As a result, hospital CEO Bernadette MacDonald said it will provide a rapid antigen test to all hospital visitors by the end of this week.
“They will need to have this test when they enter the hospital – before they enter any clinical wards, they will have to test negative,” she said.
“It’s not a guarantee, it won’t guarantee we won’t get exposed again, but it does help us reduce the risk of that happening.”
MacDonald said the father with coronavirus visited the “butterfly ward” of the newborn on Thursday or Friday, and reported to the hospital after he tested positive on Monday evening.
She said there were 29 children in the ward when the father visited.
The health department thought the father was contagious when he was on the ward.
Two of the children were declared Level 1 or close contacts, and the rest were declared Level 2 or informal contacts.
All 29 children’s families have been contacted and are being tested to see if they have COVID-19. MacDonald said none of the children had coronavirus.
In all, the Royal Children’s Hospital had about five patients at one time with COVID-19, Ms MacDonald said.
“We have negative pressure rooms that are being looked after for children with COVID, and we have enough negative pressure rooms to handle the demand that we have at this point in time,” she said.

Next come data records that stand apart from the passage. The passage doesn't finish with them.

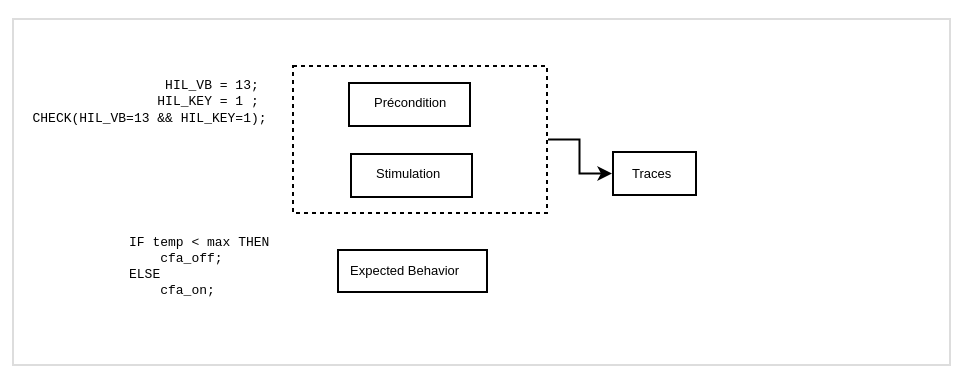
<!DOCTYPE html>
<html lang="en">
<head>
<meta charset="utf-8">
<title>Test case structure</title>
<style>
:root { --ink: #000; --paper: #fff; --frame: #ddd; }
* { box-sizing: border-box; margin: 0; }
body { width: 964px; height: 384px; overflow: hidden; background: var(--paper); color: var(--ink); }
.diagram { position: relative; width: 964px; height: 384px; }
.frame { position: absolute; left: 12px; top: 18px; width: 939px; height: 348px; border: 2px solid var(--frame); }
.lines { position: absolute; left: 0; top: 0; }
.lines .stroke { fill: none; stroke: var(--ink); stroke-width: 2; }
.lines .group { stroke-dasharray: 4 4; }
.code { position: absolute; font: 13px/16px "Liberation Mono", monospace; white-space: pre; }
.code-setup { left: 32.5px; top: 77.5px; line-height: 16.5px; }
.code-check { left: 129px; top: 234.5px; }
.node { position: absolute; border: 2px solid var(--ink); font: 13px/16px "Liberation Sans", sans-serif; white-space: nowrap; }
.precondition { left: 348px; top: 82px; width: 123px; height: 45px; padding: 10.5px 0 0 24px; }
.stimulation { left: 350px; top: 153px; width: 123px; height: 45px; padding: 10.5px 0 0 24px; }
.expected { left: 337px; top: 249px; width: 151px; height: 44px; padding: 12px 0 0 11px; }
.traces { left: 612px; top: 151px; width: 85px; height: 45px; padding: 13px 0 0 18px; }
</style>
</head>
<body>
<main class="diagram">
<div class="frame"></div>
<svg class="lines" width="964" height="384" viewBox="0 0 964 384" aria-hidden="true">
<rect class="stroke group" x="293" y="66" width="254" height="147"/>
<path class="stroke" d="M548 139.5H579.5V173.5H602"/>
<polygon points="612,173.5 597,181 601,173.5 597,166"/>
</svg>
<pre class="code code-setup">                 HIL_VB = 13;
                HIL_KEY = 1 ;
CHECK(HIL_VB=13 &amp;&amp; HIL_KEY=1);</pre>
<pre class="code code-check">IF temp &lt; max THEN
    cfa_off;
ELSE
    cfa_on;</pre>
<div class="node precondition">Précondition</div>
<div class="node stimulation">Stimulation</div>
<div class="node expected">Expected Behavior</div>
<div class="node traces">Traces</div>
</main>
</body>
</html>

Last week, hospitalized pediatric cancer patients and their families were forced to self-quarantine for 14 days after unknowingly visiting another affected parent.